Strange things happen to me at the grocery store often, but something that occurred at Market Basket down in Brockton this past weekend really sticks out as beyond bizarre. I was standing there in the chicken section when over the loudspeaker somebody said, “Will Chelsea Clinton please come to the front? Will Chelsea Clinton please come to the front?”
Were my ears deceiving me? Is it possible that somebody is actually named Chelsea Clinton? I mean, I guess it’s possible, but still, the whole thing was nevertheless pretty weird. And I didn’t believe my own ears until a guy standing near me looked at the woman he was with and said, “Lock her up!”
It was at this point that I realized just how seriously important the grocery store is. For me at least. I’m no hermit; I ride the train and the bus, and I walk around and eat out. Sometimes I even do Japanese steakhouses, where I have to sit with people I don’t know. But there is an equality to the market experience that none of these other settings have; maybe it’s the intimacy, since we are seeing right there in the open what our neighbors keep inside their cupboards and what brand of tissue they clean out their assholes with, or perhaps it is that we all have to be on the same page to some degree so that the place doesn’t erupt into complete chaos. At the same time, there isn’t too much of the bullshit or fraudulent nicety that you get in a place like church. I shop on Sundays, and in my experience those who are coming from worship are done with the friendly routine for the day.
So, what exactly was it about that guy’s Clinton joke that made me think about how critical these supermarket trips are for a balanced life? I think it’s because if somebody I knew said something that insanely stupid, like on my Facebook wall, I would have no choice but to bite their goddamn head off. (I’m no fan of any Clinton, but I assume that anybody making such a quip supports the president, and at this juncture such an endorsement means you’re a despicable bigot and imbecile.) On the other hand, when some dumbass I’ve never met and hopefully won’t see again says it in public, I am capable of laughing it off, and of simply and silently hoping that all of the sugary garbage and junk food in their cart prevents them from making it out to the polls next election.
Unlike some Americans, I’m not in any rush to reach out to the other side. I’m far too busy fighting all the evil policies and money grabs that politicians whom conservatives support are helping foster. Of course, that doesn’t mean I don’t enjoy watching barbarians in public, then coming home and writing nasty things about them for my readers.
A Queens, NY native who came to New England in 2004 to earn his MA in journalism at Boston University, Chris Faraone is the editor and co-publisher of DigBoston and a co-founder of the Boston Institute for Nonprofit Journalism.
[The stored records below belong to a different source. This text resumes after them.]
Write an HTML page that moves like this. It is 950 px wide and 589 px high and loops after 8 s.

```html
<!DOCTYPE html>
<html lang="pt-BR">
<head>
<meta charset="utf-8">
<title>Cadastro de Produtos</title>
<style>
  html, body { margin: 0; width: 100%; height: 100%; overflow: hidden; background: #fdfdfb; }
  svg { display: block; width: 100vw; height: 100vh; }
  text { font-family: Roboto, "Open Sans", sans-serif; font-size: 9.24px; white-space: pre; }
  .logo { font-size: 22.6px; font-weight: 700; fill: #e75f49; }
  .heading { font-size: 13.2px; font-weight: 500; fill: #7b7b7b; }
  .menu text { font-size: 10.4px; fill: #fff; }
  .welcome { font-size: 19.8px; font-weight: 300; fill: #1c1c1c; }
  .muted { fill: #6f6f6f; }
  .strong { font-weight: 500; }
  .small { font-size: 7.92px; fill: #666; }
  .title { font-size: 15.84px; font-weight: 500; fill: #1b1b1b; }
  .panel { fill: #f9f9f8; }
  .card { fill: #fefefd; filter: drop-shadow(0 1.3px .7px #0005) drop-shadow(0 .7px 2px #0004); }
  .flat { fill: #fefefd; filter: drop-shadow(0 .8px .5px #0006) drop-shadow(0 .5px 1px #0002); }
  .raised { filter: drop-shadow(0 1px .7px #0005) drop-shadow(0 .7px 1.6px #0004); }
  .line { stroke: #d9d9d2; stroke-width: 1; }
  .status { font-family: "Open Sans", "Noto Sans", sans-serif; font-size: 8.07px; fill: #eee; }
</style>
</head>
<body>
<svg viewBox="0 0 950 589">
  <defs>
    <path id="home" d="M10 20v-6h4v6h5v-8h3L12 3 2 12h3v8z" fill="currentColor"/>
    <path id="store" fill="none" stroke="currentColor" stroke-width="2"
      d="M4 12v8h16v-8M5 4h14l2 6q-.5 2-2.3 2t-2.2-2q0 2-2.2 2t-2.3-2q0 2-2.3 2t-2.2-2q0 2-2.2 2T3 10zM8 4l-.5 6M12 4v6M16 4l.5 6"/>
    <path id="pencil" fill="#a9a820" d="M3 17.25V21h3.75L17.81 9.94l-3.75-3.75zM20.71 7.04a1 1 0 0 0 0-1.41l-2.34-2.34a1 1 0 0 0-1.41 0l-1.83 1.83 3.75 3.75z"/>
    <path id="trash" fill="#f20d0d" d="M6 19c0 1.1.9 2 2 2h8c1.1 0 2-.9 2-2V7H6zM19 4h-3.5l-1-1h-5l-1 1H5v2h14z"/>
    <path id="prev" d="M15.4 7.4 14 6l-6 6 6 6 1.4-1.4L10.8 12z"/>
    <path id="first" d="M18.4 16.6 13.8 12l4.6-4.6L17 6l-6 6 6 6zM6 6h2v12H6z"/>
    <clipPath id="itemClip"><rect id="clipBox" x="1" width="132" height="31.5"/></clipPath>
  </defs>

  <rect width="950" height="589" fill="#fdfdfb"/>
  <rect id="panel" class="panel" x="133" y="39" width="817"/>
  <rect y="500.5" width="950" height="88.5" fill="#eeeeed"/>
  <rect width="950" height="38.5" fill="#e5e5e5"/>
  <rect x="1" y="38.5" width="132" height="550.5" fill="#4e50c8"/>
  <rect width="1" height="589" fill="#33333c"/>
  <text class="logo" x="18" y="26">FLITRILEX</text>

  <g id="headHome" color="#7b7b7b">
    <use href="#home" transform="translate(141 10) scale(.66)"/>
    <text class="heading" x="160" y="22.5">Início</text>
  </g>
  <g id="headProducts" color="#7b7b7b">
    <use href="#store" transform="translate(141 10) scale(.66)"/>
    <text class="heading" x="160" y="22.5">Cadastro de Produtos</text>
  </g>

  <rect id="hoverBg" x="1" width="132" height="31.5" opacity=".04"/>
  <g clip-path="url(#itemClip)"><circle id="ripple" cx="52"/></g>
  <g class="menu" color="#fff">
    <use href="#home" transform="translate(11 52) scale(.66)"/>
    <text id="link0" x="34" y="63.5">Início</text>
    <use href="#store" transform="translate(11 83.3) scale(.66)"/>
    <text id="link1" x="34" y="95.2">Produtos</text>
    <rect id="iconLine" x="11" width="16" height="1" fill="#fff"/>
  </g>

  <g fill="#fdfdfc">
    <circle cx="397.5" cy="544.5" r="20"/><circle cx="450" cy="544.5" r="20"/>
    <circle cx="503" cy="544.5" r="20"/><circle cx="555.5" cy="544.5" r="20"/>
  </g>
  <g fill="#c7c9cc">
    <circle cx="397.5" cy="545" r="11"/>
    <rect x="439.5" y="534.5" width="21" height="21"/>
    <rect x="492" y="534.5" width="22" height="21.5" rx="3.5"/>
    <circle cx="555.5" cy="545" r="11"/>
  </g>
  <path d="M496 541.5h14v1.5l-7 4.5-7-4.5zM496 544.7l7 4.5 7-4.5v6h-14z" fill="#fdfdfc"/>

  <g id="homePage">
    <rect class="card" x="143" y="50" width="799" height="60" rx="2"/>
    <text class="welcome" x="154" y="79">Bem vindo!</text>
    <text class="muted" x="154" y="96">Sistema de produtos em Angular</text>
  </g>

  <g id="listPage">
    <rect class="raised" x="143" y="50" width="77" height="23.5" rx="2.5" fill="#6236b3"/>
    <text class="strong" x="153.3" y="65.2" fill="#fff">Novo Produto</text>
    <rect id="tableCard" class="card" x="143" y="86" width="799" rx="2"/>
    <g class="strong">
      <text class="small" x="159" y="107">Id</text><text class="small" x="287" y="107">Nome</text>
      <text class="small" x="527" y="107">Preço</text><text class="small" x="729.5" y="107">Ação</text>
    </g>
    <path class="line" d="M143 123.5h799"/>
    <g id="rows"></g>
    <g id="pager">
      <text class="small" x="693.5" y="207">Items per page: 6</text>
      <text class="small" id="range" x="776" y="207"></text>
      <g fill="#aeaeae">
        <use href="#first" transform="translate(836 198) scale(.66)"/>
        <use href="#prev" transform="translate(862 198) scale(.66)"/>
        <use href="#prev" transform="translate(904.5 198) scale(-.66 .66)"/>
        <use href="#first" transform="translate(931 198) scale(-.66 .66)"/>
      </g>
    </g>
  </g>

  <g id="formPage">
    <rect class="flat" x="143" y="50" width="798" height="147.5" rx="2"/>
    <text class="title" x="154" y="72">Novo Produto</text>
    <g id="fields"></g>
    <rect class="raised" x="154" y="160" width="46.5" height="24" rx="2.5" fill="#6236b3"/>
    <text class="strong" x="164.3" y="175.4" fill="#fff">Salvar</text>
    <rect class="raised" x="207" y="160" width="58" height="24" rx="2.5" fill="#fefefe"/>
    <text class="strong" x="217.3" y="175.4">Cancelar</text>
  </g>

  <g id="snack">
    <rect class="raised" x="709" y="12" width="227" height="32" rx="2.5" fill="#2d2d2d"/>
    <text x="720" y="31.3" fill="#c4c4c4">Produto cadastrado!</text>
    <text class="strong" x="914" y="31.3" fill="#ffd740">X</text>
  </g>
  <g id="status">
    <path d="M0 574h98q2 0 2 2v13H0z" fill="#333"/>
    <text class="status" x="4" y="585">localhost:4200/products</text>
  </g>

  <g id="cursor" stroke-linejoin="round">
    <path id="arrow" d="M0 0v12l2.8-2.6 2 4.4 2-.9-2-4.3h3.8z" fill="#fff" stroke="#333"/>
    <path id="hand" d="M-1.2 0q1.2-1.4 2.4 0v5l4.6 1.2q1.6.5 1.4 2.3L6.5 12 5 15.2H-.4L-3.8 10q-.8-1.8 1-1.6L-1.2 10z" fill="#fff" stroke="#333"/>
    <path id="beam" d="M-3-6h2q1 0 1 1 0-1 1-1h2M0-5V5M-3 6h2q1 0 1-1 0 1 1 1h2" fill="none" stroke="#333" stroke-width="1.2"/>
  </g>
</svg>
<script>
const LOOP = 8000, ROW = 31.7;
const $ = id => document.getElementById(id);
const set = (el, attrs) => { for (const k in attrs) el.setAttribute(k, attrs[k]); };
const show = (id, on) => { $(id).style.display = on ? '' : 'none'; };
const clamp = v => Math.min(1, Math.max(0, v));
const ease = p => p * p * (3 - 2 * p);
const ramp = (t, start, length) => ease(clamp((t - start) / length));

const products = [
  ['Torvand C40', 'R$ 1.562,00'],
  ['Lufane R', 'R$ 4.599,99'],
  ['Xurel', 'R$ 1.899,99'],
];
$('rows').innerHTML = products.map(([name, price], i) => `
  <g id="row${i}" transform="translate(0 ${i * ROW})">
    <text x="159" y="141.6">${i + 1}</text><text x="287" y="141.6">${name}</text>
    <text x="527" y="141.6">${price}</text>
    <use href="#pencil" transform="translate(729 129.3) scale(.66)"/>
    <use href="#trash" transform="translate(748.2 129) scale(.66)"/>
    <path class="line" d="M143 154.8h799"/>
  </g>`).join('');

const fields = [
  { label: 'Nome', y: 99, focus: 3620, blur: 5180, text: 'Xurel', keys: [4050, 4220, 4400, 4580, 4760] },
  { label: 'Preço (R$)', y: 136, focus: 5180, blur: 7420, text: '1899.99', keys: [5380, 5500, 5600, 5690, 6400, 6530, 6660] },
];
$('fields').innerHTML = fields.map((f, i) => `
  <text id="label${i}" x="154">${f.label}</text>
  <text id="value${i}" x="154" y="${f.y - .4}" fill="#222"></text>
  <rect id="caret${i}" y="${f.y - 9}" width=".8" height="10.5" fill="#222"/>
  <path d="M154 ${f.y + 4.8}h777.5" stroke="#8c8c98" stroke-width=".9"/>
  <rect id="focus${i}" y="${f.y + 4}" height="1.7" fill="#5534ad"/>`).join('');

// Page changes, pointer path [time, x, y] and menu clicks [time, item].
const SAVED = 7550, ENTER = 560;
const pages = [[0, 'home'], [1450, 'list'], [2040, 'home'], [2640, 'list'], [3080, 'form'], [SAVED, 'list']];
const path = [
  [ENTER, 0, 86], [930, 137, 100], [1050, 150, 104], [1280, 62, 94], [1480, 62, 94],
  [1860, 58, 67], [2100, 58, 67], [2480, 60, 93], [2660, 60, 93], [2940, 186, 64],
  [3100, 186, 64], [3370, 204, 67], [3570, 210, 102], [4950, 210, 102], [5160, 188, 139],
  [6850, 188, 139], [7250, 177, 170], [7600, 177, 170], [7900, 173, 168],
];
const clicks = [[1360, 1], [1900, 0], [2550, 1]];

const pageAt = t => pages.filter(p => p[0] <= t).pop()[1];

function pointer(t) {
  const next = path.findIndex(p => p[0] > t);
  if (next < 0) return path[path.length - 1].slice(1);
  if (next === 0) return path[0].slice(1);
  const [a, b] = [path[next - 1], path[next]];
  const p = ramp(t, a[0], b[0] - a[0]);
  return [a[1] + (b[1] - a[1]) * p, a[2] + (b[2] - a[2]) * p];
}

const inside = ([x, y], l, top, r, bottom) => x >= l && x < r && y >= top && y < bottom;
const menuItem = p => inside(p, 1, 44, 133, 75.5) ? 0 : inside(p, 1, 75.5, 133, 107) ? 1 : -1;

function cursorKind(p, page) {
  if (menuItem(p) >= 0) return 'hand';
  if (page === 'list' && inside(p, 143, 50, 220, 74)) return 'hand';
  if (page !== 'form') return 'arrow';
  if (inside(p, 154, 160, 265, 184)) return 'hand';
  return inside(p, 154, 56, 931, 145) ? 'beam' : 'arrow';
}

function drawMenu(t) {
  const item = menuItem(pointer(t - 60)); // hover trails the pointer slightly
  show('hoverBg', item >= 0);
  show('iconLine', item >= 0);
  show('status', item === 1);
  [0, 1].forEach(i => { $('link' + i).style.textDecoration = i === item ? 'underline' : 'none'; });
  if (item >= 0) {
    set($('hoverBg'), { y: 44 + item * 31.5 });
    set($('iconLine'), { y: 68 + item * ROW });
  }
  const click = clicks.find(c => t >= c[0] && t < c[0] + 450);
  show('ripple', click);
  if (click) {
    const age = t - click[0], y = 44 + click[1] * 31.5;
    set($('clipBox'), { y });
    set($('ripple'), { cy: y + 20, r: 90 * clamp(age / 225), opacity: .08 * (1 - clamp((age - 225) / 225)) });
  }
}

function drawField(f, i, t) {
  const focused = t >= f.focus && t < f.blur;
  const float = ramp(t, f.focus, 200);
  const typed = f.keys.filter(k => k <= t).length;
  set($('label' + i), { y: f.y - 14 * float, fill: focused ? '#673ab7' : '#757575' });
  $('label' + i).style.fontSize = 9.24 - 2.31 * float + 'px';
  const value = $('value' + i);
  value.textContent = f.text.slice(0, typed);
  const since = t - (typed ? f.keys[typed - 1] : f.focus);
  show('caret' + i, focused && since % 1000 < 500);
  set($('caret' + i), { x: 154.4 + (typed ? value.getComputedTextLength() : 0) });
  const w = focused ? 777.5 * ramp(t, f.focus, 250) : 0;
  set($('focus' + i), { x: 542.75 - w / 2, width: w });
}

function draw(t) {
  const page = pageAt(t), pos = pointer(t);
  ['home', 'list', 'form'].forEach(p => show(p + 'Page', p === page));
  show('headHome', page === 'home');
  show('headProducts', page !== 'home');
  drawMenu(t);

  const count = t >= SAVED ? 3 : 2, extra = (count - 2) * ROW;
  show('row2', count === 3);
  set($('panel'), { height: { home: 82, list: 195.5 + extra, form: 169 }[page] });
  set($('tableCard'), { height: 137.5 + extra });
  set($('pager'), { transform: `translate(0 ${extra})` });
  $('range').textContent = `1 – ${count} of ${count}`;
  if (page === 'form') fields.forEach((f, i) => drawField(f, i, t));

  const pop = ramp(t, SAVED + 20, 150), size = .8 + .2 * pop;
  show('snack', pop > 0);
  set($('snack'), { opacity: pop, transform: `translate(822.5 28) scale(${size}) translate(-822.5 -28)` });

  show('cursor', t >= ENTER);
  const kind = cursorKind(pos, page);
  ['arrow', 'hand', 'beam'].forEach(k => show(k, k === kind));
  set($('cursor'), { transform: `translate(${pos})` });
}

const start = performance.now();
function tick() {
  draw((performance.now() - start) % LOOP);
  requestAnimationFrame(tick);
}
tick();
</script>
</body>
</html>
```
He has published several books including 99 Nights with the 99 Percent, and has written liner notes for hip-hop gods including Cypress Hill, Pete Rock, Nas, and various members of the Wu-Tang Clan.